Bond group solves sign recycling challenge

The For the Best Scottsdale Political Action Committee supporting passage of Scottsdale’s upcoming bond package has committed to recycling all of its campaign signs, which are also made from recycled materials. (For The Best Scottsdale PAC)

The political action committee supporting the passage of Scottsdale’s bond package in November has taken steps to limit the effect it will have on the environment by committing to recycling all campaign signs after the election.

For the Best Scottsdale Political Action Committee is also having its signs made from recycled materials.

“It had always been our intention that our signs would be recyclable – that was from the get-go,” campaign co-chair Paula Sturgeon said.

As it turns out, living up to that commitment was no easy feat.

The campaign initially thought it could recycle the corrugated plastic signs it is using at any recycling facility, but that was not the case because many municipal and private recyclers no longer accept that material, according to the campaign.

Following the 2018 election, John Stumbaugh, of the Solid Waste Services department, said the city’s contracted recycler accepts only solid, flat plastic signs and not the corrugated ones most commonly used during campaigns.

According to a campaign press release, “the market for some recycled materials has been drastically reduced recently since China stopped accepting most recyclable material from the United States.”

The campaign credited Scottsdale resident and activist Emily Austin with bringing the recycling issue to its attention.

The campaign reached out to private recycling companies throughout the Valley and found B&L Polymer Processing in Phoenix, a firm that will recycle corrugated plastic.

“We contacted our sign installer and they’ve agreed to take all the signs when they take them down to B&L Polymer and they will be recycled,” said Mike Scerbo of the Rose + Moser + Allyn public relations firm, which is working on the campaign.

Scerbo said using recycled materials and ensuring the signs are recycled after the election will result in marginal added costs for the campaign, “but certainly it’s well worth it.”

It will cost the campaign a few more dollars per sign for the recycled material and a “couple hundred dollars” to have the signs delivered to the recycling facility.

Sturgeon said the decision was the right one for the community.

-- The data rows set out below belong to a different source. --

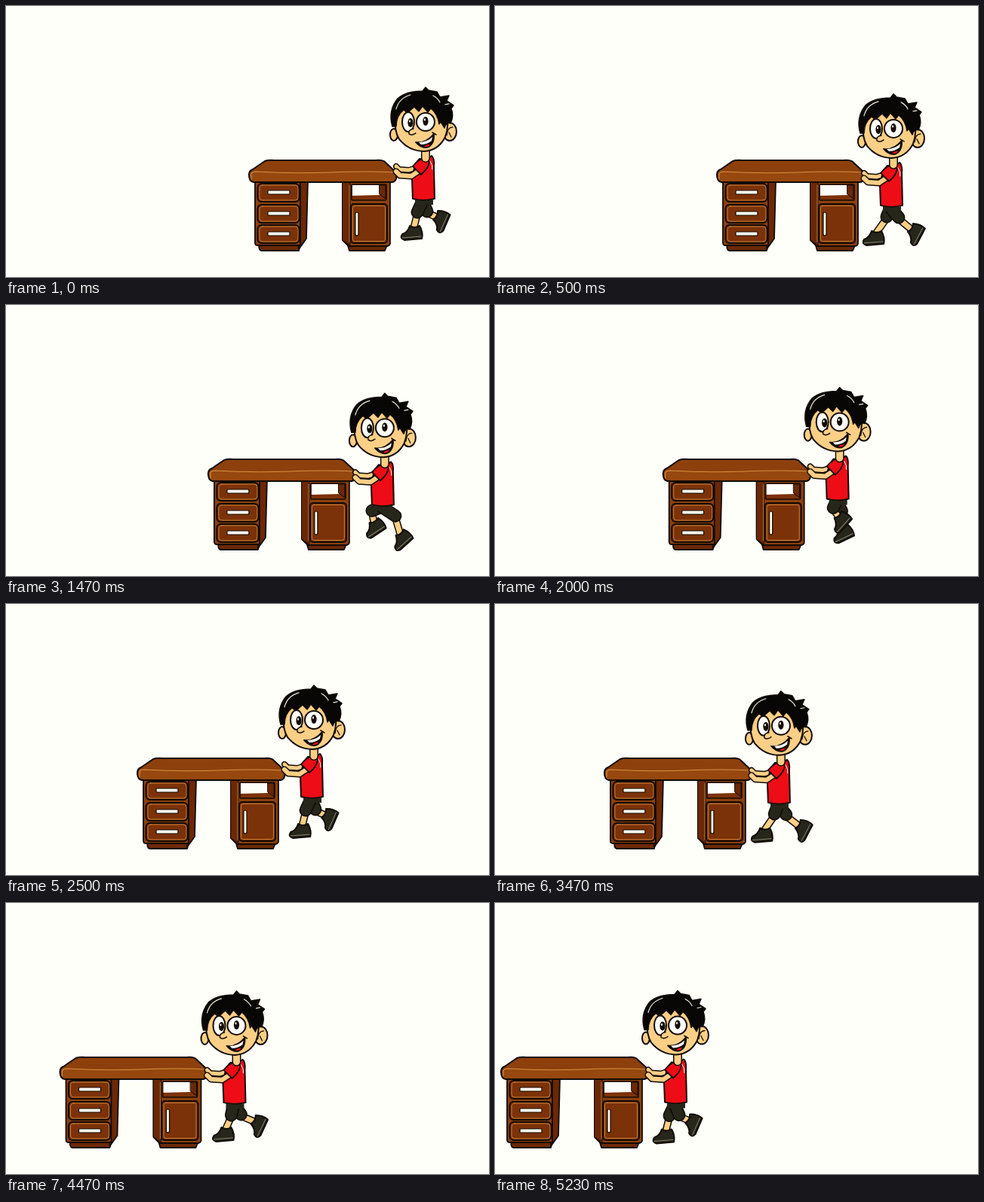
Animation, 640 px wide and 360 px high, one loop 5460 ms. Source, as an HTML page with a canvas:

```html
<!DOCTYPE html>
<html lang="en">
<head>
<meta charset="utf-8">
<title>Pushing a desk</title>
<style>
html, body { margin: 0; width: 100%; height: 100%; overflow: hidden; background: #fffffa; }
canvas { display: block; }
</style>
</head>
<body>
<canvas id="stage" width="640" height="360"></canvas>
<script>
const ctx = document.getElementById('stage').getContext('2d');
const LOOP = 5460, HOME = 322;
const INK = '#120b04', SKIN = '#fbcf86', RED = '#ee0d16', CLOTH = '#26261b', GOLD = '#d89243';
const BROWN = '#8d400c', DARK = '#6b2806', PANEL = '#7c3209';

// Time in ms against the desk's left edge
const slide = [[0, 322], [500, 294], [570, 293], [1000, 268], [1110, 257], [1160, 273], [1470, 268],
  [1700, 242], [2230, 208], [2500, 174], [2770, 170], [2870, 173], [3400, 147], [3470, 145],
  [3970, 104], [4470, 72], [4530, 41], [5100, 6], [5230, 8]];
// Time, steps walked, height of the body
const walk = [[0, 0, -1.5], [500, .78, .5], [1470, 2.45, 1], [2500, 4, -1.5],
  [3470, 5.8, 0], [4470, 7.93, 5.5], [5100, 9, 7]];
// Steps, knee x y, ankle x y, shoe angle
const stride = [[0, 545, 276, 540, 296, 0], [.45, 570, 273, 577, 297, -.65], [.78, 563, 274, 581, 289, -1],
  [.93, 562, 274, 581, 282, -1.05], [1, 558, 275, 572, 281, -1.08], [1.45, 539, 266, 542, 281, -.5],
  [1.78, 547, 273, 532, 294, 0], [1.93, 549, 275, 541, 293, 0], [2, 545, 276, 540, 296, 0]];

function at(keys, t) {
  const i = keys.findIndex(k => k[0] > t);
  if (i < 0) return keys[keys.length - 1].slice(1);
  const a = keys[i - 1], b = keys[i], f = (t - a[0]) / (b[0] - a[0]);
  return a.slice(1).map((v, j) => v + (b[j + 1] - v) * f);
}

function shape(d, fill, line = INK, width = 1.8) {
  const path = new Path2D(d);
  if (fill) { ctx.fillStyle = fill; ctx.fill(path); }
  if (line) { ctx.strokeStyle = line; ctx.lineWidth = width; ctx.stroke(path); }
}

function stroke(d, color, width) { shape(d, null, color, width); }

function limb(d, color, width) {
  stroke(d, INK, width + 3);
  stroke(d, color, width);
}

function oval(x, y, rx, ry, fill, width = 0) {
  ctx.beginPath();
  ctx.ellipse(x, y, rx, ry, 0, 0, 7);
  ctx.fillStyle = fill;
  ctx.fill();
  if (width) { ctx.strokeStyle = INK; ctx.lineWidth = width; ctx.stroke(); }
}

function box(x, y, w, h, r, fill, line, width = 1) {
  ctx.beginPath();
  ctx.roundRect(x, y, w, h, r);
  ctx.fillStyle = fill;
  ctx.fill();
  if (line) { ctx.strokeStyle = line; ctx.lineWidth = width; ctx.stroke(); }
}

function desk() {
  // Drawers
  shape('M336 317H390L388 325H338Q334 323 336 317Z', DARK);
  shape('M387 233H400L398 309L388 323Z', DARK);
  shape('M330 233H390V318H333Q330 318 330 314Z', BROWN);
  for (const y of [236, 264, 291]) {
    box(333.5, y, 55, 24, 5, PANEL, INK, 2);
    box(336, y + 2, 51, 20, 4, PANEL, GOLD, .8);
    box(347, y + 9, 29, 5, 1, '#fffdf0', INK, 1.2);
  }
  // Cupboard
  shape('M453 318H505L502 325H455Z', DARK);
  shape('M446 233H509V316Q508 319 504 319H454L446 311Z', BROWN);
  shape('M446 234H456V318L446 311Z', DARK, INK, 1);
  stroke('M455 238V313', GOLD, .8);
  box(458, 237, 46, 21, 1, PANEL, INK, 1.6);
  shape('M459 238H496V251L459 252Z', '#fffffa', null);
  shape('M495 238H503V256L495 250Z', DARK, INK, 1);
  box(457, 263, 48, 52, 4, PANEL, INK, 2);
  box(459.5, 265.5, 43, 47, 3, PANEL, GOLD, .8);
  box(463, 274, 4, 31, 2, '#fffdf0', INK, 1.2);
  // Top
  shape('M343 206Q348 204 356 205H490Q500 204 503 208L517 221Q519 233 512 234H328Q322 233 322 224Q322 219 327 217Z',
    BROWN, INK, 2);
  shape('M324 221H515Q517 232 511 233H328Q324 232 324 221Z', '#96480f', null);
  stroke('M325 230V223Q326 220 331 220Q380 223 430 221T514 221', GOLD, 1.1);
}

function leg(phase) {
  const [kx, ky, ax, ay, angle] = at(stride, phase % 2);
  limb(`M${kx} ${ky}L${ax} ${ay}`, SKIN, 7);
  limb(`M552 259L${kx} ${ky - 2}`, CLOTH, 14);
  ctx.save();
  ctx.translate(ax, ay);
  ctx.rotate(angle);
  shape('M-5 -4Q1 0 8 -4Q13 5 11 13L-12 15Q-19 13 -15 7Q-8 5 -5 -4Z', CLOTH, INK, 2);
  stroke('M-15 12L10 10', '#85836b', 1);
  ctx.restore();
}

function head() {
  limb('M556 186V202', SKIN, 9);
  oval(514, 171, 5, 8, SKIN, 2);
  oval(588, 167, 9, 12, SKIN, 2);
  stroke('M584 172Q585 161 592 161M587 168L590 174', INK, 1.3);
  shape('M516 145Q514 166 521 177Q534 193 554 193Q573 192 582 174Q588 158 583 140Q550 118 516 145Z', SKIN, INK, 2);
  shape('M512 160Q506 139 519 123Q530 113 552 113L556 108L560 112L571 114L575 121L587 119L584 126L593 132L590 136'
    + 'Q594 146 589 156Q584 153 581 162L576 154L574 157Q572 143 563 136L559 141L552 133L547 140L541 134'
    + 'L532 142L527 138Q517 146 517 160Z', '#080706', INK, 1.5);
  stroke('M517 137Q521 122 536 118M566 119Q572 122 575 128M587 130L582 131', '#eee9d4', 1.2);
  oval(533, 154, 8, 13, '#fffffa', 2);
  oval(556, 154, 12, 12, '#fffffa', 2);
  oval(536, 155, 3.6, 6, INK);
  oval(556, 153, 3.6, 6, INK);
  oval(535, 153, 1, 1.7, '#fffffa');
  oval(555, 151, 1, 1.7, '#fffffa');
  shape('M540 163Q533 164 534 170Q538 173 543 169', SKIN, INK, 1.5);
  shape('M543 181Q556 183 567 170Q568 184 558 188Q550 189 543 181Z', INK, INK, 1.8);
  shape('M547 181Q558 181 565 174L564 179Q558 184 550 184Z', '#fffffa', null);
  shape('M554 187Q558 183 562 184Q559 188 554 187Z', RED, null);
  stroke('M565 168L570 171', INK, 1.6);
}

function boy(steps) {
  leg(steps + 1);
  leg(steps);
  limb('M547 214L534 218L521 217L517 213', SKIN, 5);
  shape('M548 203Q556 206 564 199Q568 202 567 213L568 256Q553 260 539 256L538 229Q541 215 543 209Z', RED, INK, 2);
  shape('M542 257Q554 260 566 257L566 264H542Z', CLOTH, null);
  limb('M549 218L537 226L522 225L517 220', SKIN, 6);
  shape('M557 201Q547 203 539 213L550 224Q560 216 561 207Z', RED, INK, 1.8);
  stroke('M562 206Q566 212 565 217', '#fffffa', 1);
  head();
}

function frame(now) {
  const t = now % LOOP;
  const [x] = at(slide, t), [steps, base] = at(walk, t);
  const bob = 5.5 * (1 - Math.cos(2 * Math.PI * (steps - .12)));
  ctx.fillStyle = '#fffffa';
  ctx.fillRect(0, 0, 640, 360);
  ctx.save();
  ctx.lineCap = ctx.lineJoin = 'round';
  ctx.translate(x - HOME, 0);
  desk();
  ctx.translate(0, base + bob);
  boy(steps);
  ctx.restore();
}

const start = performance.now();
function tick() {
  frame(performance.now() - start);
  requestAnimationFrame(tick);
}
tick();
</script>
</body>
</html>
```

”It’s driven by looking around the table at our steering committee and knowing their depth of passion for this city,” Sturgeon said.

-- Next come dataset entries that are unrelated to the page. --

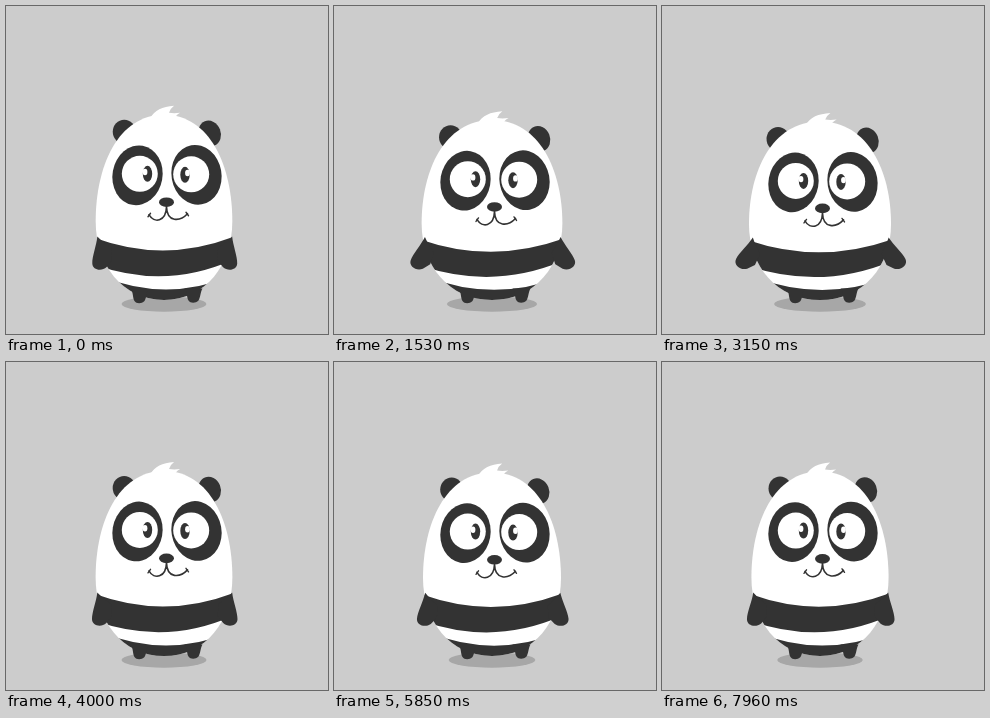
These frames come from a looping animation (322 by 328 pixels, 8 s). An HTML page:

```html
<!DOCTYPE html>
<html lang="en">
<head>
<meta charset="utf-8">
<title>Breathing panda</title>
<style>
  html, body { margin: 0; height: 100%; overflow: hidden; background: #ccc; }
  svg { display: block; width: 322px; height: 328px; }
</style>
</head>
<body>
<svg viewBox="0 0 322 328" fill="#333">
  <defs>
    <path id="egg" d="M158 108C112 108 90 160 90 215C90 258 116 294 158 294S226 258 226 215C226 160 204 108 158 108Z"/>
    <clipPath id="eggClip"><use href="#egg"/></clipPath>
    <path id="arm" d="M-2.500-5C-3 4-7 15-6.500 22C-6 28.500 3 30 8 25L13 18L12 6L2-1Z"/>
    <path id="foot" d="M-9-9H9C7-6 7 0 5 3C2 6-3 6-5 3C-7 0-6-6-9-9Z"/>
    <g id="pupil">
      <ellipse rx="4.700" ry="8"/>
      <ellipse cx="-2.500" cy="-1.800" rx="2.400" ry="3.200" fill="#fff"/>
    </g>
  </defs>

  <ellipse id="shadow" cx="158" cy="298" ry="7.700" fill="#a7a7a7"/>
  <ellipse id="earL" rx="11.500" ry="12"/>
  <ellipse id="earR" rx="11" ry="13"/>

  <g class="body" fill="#fff">
    <use href="#egg"/>
    <path d="M144 112C149 103 156 100 168 99Q164 102 163 106Q168 107 174 106Q169 109 167 114Z"/>
  </g>

  <g id="eyes">
    <ellipse cx="131.500" cy="168.500" rx="25" ry="30" transform="rotate(10 131.500 168.500)"/>
    <ellipse cx="190.500" cy="168" rx="25" ry="30" transform="rotate(-10 190.500 168)"/>
    <g fill="#fff">
      <circle cx="133.800" cy="167" r="18"/>
      <circle cx="185.200" cy="167.500" r="18"/>
    </g>
    <use href="#pupil" x="141.500" y="167"/>
    <use href="#pupil" transform="translate(179 168) scale(-1 1)"/>
  </g>

  <g id="cheeks" fill="#fff">
    <ellipse cx="134" cy="202" rx="25" ry="19.500" transform="rotate(-12 134 202)"/>
    <ellipse cx="187" cy="202" rx="25" ry="19.500" transform="rotate(12 187 202)"/>
  </g>

  <g class="body">
    <g clip-path="url(#eggClip)">
      <path d="M80 228Q158 261 236 227V249Q160 288 80 255Z"/>
      <path d="M95 270Q160 297 225 270V300H95Z"/>
    </g>
  </g>
  <use href="#foot" x="133.500" y="292"/>
  <use href="#foot" x="187.500" y="291.500"/>
  <use id="armL" href="#arm"/>
  <use id="armR" href="#arm"/>

  <g id="muzzle">
    <g stroke="#333" stroke-linecap="round" stroke-linejoin="round">
      <path id="lips" stroke-width="1.600"/>
      <path id="tickL" d="M-1 2L1.500-1.500" stroke-width="1.400"/>
      <path id="tickR" d="M-1.500-1.500L1 2" stroke-width="1.400"/>
    </g>
    <ellipse id="nose" cx="160.500" cy="195.500" rx="7.500" ry="4.800"/>
  </g>
</svg>
<script>
const LOOP = 8000, BREATH = 2010, TALLEST = 210;
const SMILE_ON = 6300, SMILE_OFF = 7250, SMILE_EASE = 220;

// Left end, four curves: out along the lower lip, back along the upper lip
const calm = [143, 208, 148, 217, 160, 215, 160.5, 200, 161, 216, 174, 215, 181.5, 207,
              174, 215, 161, 216, 160.5, 200, 160, 215, 148, 217, 143, 208];
const grin = [134, 191, 142, 202, 152, 203, 160.5, 203, 169, 203, 179, 202, 187, 191,
              178, 199, 166, 200, 160.5, 195, 155, 200, 143, 199, 134, 191];

const $ = id => document.getElementById(id);
const bodies = document.querySelectorAll('.body');
const mix = (a, b, k) => a + (b - a) * k;
const smooth = x => { x = Math.min(1, Math.max(0, x)); return x * x * (3 - 2 * x); };
const place = (id, x, y, extra = '') => $(id).setAttribute('transform', `translate(${x} ${y}) ${extra}`);

function draw(t) {
  const squash = (1 - Math.cos((t - TALLEST) / BREATH * 2 * Math.PI)) / 2;
  const smile = smooth((t - SMILE_ON) / SMILE_EASE) - smooth((t - SMILE_OFF) / SMILE_EASE);

  for (const body of bodies) {
    body.setAttribute('transform',
      `translate(158 294) scale(${1 + .045 * squash} ${1 - .041 * squash}) translate(-158 -294)`);
  }
  $('shadow').setAttribute('rx', 42 + 4 * squash);

  place('earL', 118.5 - 2.5 * squash, 125 + 8 * squash);
  place('earR', 203.5 + 2 * squash, 126.5 + 8 * squash, 'rotate(-22)');
  place('eyes', 0, 8 * squash);
  place('cheeks', 0, 8 * squash + 22 * (1 - smile));

  const swing = 31 * squash - 1;
  place('armL', 94 - 3.5 * squash, 235.5 + 1.5 * squash, `rotate(${swing})`);
  place('armR', 223.5 + 3.5 * squash, 235.5 + 1.5 * squash, `scale(-1 1) rotate(${swing})`);

  place('muzzle', 0, 7 * squash);
  place('nose', 0, -9 * smile);
  const p = calm.map((n, i) => mix(n, grin[i], smile));
  $('lips').setAttribute('d', `M${p.slice(0, 2)}C${p.slice(2)}Z`);
  place('tickL', p[0], p[1]);
  place('tickR', p[12], p[13]);
}

function tick() {
  draw(performance.now() % LOOP);
  requestAnimationFrame(tick);
}
tick();
</script>
</body>
</html>
```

“Many of those around the table had been aware of trouble from the last election (with recycling signs) and that we needed to do this right – recycle when we can, reuse when we can, and be good stewards of everything that we’re doing.”

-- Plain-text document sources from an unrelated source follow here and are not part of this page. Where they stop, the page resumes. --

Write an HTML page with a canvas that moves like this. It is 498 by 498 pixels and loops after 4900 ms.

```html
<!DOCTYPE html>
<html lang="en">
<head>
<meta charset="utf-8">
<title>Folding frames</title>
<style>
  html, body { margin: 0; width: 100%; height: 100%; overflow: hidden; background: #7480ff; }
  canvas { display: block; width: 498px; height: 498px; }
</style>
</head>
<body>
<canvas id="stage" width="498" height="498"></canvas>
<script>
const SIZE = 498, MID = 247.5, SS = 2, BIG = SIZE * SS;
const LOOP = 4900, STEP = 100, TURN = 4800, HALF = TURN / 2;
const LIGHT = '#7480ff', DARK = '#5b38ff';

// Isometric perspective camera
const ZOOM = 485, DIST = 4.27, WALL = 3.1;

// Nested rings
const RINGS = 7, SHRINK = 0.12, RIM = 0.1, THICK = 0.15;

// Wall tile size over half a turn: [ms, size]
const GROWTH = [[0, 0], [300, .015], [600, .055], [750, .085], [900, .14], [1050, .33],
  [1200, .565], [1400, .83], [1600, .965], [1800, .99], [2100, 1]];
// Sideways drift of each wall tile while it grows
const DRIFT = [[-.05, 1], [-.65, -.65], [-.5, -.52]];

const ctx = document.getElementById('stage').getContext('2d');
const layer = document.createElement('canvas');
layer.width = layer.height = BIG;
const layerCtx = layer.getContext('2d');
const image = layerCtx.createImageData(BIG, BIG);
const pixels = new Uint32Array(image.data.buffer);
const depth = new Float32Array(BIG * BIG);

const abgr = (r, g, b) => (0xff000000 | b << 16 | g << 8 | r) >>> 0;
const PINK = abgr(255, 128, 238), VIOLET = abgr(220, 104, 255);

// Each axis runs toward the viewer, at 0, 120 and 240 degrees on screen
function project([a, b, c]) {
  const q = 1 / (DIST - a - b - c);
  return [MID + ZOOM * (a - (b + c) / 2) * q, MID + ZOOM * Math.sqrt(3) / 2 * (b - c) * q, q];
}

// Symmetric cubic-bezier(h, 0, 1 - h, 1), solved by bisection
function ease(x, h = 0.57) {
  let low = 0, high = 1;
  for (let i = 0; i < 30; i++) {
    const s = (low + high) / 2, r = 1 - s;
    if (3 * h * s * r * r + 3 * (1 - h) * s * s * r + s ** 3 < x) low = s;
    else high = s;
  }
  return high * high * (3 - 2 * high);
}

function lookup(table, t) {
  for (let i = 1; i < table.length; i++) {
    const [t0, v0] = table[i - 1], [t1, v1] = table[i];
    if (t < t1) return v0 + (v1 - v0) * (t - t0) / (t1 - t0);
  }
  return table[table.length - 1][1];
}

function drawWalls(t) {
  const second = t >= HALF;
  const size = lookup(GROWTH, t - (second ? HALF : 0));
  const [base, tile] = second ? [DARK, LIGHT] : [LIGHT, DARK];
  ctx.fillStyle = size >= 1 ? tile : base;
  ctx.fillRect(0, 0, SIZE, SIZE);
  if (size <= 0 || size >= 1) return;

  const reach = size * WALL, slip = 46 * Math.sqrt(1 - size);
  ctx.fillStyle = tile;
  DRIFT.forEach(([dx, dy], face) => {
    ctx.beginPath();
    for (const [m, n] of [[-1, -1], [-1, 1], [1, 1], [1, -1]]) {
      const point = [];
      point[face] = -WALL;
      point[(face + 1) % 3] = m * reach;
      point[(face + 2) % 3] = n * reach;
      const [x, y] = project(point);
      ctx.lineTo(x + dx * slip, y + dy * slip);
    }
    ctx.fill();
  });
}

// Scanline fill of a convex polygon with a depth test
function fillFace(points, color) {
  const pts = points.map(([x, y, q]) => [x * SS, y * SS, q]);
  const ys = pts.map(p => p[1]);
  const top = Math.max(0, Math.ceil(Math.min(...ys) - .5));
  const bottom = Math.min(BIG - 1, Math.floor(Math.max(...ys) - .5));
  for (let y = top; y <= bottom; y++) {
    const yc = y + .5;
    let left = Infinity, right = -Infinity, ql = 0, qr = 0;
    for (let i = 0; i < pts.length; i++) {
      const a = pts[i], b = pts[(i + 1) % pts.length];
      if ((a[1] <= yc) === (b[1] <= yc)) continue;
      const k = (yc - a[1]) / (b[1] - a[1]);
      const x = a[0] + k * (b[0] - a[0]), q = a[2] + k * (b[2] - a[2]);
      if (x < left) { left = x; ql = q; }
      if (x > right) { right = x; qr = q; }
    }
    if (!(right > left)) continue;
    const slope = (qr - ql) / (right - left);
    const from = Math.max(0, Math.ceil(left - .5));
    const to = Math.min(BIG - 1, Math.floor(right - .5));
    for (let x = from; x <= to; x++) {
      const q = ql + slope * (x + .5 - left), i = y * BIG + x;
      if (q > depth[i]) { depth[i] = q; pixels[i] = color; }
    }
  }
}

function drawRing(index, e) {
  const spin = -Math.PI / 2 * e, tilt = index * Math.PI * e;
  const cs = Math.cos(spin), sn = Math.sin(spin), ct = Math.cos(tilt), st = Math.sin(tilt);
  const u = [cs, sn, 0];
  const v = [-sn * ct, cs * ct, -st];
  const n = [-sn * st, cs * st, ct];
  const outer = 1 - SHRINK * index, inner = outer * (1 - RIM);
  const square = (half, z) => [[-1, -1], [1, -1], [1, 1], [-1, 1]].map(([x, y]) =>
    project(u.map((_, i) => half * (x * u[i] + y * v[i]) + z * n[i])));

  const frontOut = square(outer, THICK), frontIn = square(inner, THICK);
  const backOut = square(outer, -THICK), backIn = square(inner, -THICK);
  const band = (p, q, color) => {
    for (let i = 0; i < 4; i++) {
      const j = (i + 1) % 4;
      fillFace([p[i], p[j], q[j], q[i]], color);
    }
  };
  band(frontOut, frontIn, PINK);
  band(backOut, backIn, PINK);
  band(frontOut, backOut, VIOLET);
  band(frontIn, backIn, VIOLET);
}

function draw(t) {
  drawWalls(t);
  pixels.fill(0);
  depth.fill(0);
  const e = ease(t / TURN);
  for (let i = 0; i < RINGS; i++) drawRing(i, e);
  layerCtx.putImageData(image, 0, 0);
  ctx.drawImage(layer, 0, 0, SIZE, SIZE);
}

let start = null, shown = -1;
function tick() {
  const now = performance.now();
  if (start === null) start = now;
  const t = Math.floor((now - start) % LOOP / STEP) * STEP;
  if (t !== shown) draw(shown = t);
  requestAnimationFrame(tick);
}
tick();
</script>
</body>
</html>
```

Austin, who said she verified that B&L Polymer will accept the signs, applauded the campaign’s decision.

“I’m absolutely thrilled,” Austin said. “I challenged (Rose + Moser + Allyn) and basically said you need to use recyclable or biodegradable materials, and they came through.”

This is not the first time Austin has fought to stop signs from ending up in the trash. Following the last election, she stored signs in her garage and looked for solutions to recycle or repurpose them.

Some of those signs, including those for Councilwoman Solange Whitehead, were repurposed as shade structures at Liberty Wildlife, a Phoenix-based nonprofit that provides animal rehabilitation, conservation and education services

At that time, Austin said she was surprised to find out most campaign signs were not accepted by recycling facilities.

Austin said she wants to reach out to local and state politicians in the future to organize collection points for campaign signs to be collected and delivered to recyclers that do accept corrugated plastics.